The basic elements of the Earth are not the same as those in the Universe, so how can the Universe have the same gravity?
It was one of Newton's great ideas that the force that makes apples fall from trees is the same as that which causes the motion of the planets. This was quite revolutionary at the time. We believe that gravity is universal, and behaves the same everywhere. We've advanced in our understanding since Newton's time, but a basic principle is that all mass (or energy, as the two are equivalent) interacts gravitationally in the same way regardless of composition.

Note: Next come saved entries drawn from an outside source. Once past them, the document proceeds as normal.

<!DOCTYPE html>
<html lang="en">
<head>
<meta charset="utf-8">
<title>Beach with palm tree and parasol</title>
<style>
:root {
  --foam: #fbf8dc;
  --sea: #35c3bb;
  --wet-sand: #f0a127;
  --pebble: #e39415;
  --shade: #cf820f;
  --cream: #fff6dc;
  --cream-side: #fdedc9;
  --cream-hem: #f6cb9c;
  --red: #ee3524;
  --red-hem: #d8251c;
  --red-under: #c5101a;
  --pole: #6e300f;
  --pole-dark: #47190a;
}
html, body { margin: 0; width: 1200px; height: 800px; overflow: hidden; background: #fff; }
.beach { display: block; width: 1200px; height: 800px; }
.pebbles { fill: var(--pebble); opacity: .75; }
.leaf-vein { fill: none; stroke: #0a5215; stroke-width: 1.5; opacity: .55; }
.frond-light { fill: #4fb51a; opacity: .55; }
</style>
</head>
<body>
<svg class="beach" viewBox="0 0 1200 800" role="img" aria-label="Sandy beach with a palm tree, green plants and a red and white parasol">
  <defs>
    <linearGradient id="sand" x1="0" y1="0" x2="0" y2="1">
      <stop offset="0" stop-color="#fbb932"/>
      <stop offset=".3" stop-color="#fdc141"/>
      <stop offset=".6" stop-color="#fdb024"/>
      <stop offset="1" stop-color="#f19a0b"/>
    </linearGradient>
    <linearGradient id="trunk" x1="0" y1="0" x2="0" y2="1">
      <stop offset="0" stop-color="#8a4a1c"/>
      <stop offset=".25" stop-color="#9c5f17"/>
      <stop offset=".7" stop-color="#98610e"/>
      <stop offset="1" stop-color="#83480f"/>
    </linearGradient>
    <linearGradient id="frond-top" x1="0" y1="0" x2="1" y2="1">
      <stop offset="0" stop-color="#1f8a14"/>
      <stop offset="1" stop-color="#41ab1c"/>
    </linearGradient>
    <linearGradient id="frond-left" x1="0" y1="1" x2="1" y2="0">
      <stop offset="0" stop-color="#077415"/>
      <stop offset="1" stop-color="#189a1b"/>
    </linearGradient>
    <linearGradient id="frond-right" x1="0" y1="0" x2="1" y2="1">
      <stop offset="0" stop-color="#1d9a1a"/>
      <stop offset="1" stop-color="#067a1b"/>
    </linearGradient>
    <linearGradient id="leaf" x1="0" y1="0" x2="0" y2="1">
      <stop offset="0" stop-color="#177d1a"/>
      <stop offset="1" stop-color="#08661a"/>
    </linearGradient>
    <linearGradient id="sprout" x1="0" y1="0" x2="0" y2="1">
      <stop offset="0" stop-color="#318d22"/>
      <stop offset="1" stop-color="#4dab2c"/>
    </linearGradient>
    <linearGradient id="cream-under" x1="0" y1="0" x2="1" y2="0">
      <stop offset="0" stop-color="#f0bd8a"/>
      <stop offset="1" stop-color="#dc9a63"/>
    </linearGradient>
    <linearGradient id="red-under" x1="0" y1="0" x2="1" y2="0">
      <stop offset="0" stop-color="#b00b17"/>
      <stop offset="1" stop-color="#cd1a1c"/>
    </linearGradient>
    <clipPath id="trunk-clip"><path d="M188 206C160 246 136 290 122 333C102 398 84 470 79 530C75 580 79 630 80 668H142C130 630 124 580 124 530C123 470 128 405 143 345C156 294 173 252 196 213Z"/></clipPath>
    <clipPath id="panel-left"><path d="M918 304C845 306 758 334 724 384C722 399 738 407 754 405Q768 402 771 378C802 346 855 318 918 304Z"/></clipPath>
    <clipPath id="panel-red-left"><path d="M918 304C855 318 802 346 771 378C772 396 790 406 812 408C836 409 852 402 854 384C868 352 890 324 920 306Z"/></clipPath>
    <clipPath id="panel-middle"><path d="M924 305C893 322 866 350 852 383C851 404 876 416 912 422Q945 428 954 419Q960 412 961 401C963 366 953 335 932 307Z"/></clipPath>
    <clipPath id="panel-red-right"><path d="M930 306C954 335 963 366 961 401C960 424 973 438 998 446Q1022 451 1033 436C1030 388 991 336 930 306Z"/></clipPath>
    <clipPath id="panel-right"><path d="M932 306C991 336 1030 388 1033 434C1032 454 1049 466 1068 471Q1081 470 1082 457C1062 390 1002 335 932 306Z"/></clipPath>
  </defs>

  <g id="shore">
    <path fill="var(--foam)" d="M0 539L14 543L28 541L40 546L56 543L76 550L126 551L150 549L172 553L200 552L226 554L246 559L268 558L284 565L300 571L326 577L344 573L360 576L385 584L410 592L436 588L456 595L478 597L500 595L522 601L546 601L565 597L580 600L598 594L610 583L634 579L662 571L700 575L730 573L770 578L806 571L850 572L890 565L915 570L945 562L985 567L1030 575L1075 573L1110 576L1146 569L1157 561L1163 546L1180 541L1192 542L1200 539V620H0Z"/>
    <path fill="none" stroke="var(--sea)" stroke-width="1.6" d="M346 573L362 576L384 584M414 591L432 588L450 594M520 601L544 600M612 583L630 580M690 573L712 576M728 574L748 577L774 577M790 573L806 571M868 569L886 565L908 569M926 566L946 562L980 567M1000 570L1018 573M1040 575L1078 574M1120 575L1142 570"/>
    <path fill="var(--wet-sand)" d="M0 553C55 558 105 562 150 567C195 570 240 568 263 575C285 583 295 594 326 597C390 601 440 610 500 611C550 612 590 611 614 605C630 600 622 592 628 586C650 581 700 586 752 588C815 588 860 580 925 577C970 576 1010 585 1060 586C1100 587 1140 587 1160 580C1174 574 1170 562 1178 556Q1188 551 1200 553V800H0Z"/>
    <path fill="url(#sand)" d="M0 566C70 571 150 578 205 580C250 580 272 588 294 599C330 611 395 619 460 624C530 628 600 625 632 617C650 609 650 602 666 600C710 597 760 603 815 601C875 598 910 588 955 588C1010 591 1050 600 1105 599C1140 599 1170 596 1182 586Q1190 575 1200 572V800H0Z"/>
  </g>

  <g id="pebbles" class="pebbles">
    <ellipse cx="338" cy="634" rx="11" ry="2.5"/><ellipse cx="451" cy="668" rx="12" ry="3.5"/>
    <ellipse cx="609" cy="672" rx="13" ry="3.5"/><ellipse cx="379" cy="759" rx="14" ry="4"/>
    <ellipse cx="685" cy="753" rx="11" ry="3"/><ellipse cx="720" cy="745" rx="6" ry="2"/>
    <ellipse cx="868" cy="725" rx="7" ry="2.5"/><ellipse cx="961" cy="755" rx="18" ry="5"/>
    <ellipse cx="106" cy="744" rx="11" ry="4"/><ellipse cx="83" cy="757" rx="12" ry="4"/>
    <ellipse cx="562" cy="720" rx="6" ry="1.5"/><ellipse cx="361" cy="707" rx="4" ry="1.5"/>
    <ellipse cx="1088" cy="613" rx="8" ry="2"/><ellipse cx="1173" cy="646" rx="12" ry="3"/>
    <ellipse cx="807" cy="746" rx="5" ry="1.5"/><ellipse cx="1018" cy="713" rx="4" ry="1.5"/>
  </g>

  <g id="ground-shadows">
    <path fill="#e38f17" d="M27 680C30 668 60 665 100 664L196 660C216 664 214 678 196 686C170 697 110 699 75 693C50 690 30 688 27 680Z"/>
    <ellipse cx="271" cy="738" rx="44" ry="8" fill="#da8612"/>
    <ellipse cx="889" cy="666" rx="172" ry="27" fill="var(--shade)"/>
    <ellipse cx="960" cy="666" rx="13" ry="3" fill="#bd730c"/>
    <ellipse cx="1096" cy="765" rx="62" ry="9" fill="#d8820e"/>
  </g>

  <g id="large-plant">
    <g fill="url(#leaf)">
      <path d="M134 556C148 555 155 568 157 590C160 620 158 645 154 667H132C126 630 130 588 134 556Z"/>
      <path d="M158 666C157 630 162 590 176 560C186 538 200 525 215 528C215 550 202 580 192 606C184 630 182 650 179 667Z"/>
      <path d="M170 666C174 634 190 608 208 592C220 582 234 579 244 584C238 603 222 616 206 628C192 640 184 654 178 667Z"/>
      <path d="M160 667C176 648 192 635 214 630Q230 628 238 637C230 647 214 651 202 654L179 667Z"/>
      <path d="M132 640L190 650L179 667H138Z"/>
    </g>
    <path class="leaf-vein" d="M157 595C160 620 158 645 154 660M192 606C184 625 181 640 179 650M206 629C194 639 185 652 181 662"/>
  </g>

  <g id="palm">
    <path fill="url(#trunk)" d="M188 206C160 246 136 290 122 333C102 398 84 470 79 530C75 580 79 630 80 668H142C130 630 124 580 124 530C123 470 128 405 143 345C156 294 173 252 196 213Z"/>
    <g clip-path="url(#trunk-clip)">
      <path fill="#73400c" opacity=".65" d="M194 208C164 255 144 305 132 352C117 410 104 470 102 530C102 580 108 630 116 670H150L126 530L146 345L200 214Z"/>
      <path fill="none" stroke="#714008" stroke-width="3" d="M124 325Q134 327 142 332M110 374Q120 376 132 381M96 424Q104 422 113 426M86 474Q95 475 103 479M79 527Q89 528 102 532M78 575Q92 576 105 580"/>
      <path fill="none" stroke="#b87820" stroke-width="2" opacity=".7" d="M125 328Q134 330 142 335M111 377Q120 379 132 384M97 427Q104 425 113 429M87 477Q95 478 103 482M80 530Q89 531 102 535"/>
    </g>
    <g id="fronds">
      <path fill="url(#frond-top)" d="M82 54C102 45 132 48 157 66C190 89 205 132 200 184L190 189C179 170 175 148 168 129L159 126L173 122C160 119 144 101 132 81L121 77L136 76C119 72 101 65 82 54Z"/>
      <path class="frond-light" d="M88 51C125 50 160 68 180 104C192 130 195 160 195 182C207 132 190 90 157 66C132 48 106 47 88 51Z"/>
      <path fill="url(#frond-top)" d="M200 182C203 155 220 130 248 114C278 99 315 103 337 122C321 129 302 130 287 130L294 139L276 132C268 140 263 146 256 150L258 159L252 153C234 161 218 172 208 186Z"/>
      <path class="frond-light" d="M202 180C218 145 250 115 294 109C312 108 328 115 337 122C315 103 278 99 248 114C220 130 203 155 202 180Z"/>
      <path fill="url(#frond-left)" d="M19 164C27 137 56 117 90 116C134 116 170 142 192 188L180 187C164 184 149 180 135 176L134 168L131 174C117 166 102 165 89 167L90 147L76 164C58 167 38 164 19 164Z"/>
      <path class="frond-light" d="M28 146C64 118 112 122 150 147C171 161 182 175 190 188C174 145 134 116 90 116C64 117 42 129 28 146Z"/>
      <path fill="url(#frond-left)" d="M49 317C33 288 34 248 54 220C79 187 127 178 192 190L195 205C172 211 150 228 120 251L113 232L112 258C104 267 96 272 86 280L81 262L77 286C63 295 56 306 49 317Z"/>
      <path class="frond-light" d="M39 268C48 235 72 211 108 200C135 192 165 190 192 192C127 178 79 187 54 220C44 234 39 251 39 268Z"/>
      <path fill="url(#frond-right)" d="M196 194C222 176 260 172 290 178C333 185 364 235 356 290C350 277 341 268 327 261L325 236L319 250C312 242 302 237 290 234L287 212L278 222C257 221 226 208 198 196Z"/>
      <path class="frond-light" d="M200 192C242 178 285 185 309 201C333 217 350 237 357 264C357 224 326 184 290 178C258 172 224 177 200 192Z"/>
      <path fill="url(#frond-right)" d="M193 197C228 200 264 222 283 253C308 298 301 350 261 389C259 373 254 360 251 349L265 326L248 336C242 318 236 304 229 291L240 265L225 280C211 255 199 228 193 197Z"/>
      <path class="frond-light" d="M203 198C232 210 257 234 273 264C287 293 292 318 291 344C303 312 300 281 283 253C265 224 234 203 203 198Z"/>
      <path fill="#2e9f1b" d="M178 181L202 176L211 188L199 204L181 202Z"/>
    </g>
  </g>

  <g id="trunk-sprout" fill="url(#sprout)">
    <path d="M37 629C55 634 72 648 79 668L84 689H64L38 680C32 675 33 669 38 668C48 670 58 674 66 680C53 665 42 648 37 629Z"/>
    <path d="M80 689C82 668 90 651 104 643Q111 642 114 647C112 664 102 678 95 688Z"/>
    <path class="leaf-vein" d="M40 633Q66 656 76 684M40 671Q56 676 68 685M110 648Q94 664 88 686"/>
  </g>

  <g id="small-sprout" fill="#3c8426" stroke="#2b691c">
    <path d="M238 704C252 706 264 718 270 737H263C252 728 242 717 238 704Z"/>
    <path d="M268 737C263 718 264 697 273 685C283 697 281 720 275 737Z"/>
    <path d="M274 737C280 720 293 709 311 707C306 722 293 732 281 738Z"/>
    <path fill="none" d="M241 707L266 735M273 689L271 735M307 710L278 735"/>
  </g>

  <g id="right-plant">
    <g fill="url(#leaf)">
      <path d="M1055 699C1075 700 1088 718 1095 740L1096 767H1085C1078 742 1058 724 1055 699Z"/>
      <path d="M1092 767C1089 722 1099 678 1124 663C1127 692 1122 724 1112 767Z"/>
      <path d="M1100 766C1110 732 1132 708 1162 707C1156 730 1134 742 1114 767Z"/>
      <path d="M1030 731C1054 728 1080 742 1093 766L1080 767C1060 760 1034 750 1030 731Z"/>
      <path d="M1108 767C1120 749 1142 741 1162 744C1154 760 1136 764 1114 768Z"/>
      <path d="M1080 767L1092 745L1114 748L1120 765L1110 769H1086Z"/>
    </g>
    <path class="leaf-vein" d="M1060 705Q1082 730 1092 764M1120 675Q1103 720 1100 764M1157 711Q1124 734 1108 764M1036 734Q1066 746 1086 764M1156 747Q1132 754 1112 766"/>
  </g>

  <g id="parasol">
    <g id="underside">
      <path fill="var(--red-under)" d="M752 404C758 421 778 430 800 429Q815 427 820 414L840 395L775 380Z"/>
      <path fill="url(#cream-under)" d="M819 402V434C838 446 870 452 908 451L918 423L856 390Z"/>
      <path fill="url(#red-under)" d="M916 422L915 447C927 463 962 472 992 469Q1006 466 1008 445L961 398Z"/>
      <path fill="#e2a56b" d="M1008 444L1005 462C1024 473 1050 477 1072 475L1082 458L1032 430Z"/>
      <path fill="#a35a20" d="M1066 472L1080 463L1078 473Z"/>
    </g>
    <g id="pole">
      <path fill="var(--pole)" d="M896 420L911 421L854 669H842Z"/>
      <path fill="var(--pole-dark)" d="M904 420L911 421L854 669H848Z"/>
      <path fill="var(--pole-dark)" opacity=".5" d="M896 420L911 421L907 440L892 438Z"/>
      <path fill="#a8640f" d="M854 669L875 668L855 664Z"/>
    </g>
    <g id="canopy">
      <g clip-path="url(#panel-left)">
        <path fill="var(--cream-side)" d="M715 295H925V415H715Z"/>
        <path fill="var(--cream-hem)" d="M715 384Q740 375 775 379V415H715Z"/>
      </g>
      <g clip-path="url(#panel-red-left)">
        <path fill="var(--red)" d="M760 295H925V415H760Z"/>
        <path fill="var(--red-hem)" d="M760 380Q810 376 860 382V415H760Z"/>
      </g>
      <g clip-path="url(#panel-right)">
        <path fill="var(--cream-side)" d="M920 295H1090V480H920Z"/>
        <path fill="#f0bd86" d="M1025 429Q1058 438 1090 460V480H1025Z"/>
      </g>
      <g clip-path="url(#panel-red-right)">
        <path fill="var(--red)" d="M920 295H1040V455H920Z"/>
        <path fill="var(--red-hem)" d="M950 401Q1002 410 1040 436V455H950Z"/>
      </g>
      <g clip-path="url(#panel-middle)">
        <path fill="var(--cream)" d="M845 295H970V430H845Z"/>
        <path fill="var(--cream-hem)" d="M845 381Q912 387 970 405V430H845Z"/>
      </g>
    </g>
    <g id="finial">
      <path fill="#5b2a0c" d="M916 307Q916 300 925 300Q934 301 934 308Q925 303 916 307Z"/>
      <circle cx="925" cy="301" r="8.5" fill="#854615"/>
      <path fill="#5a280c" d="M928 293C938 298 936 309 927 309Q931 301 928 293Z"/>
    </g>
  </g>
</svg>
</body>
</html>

You are quite correct that the Universe does not share the same composition as the Earth. The most common element in the Universe is hydrogen, at about 74%. This is quite rare in the Earth (about 0.03%), although it is quite common at the surface, being a constituent of water (you are about 10% hydrogen). The second most common element in the Universe is helium, at about 24%. This is exceedingly rare on Earth, though we have managed to find enough to fill the occasional balloon (we're actually running out quite rapidly). The Earth is mostly iron (32%), oxygen (30%) and silicon (15%). However, what type of matter an object is does not influence gravity, the only thing that is important is the mass. The force on a 1 kg mass is the same whatever it is made of, and careful experimentation has verified that.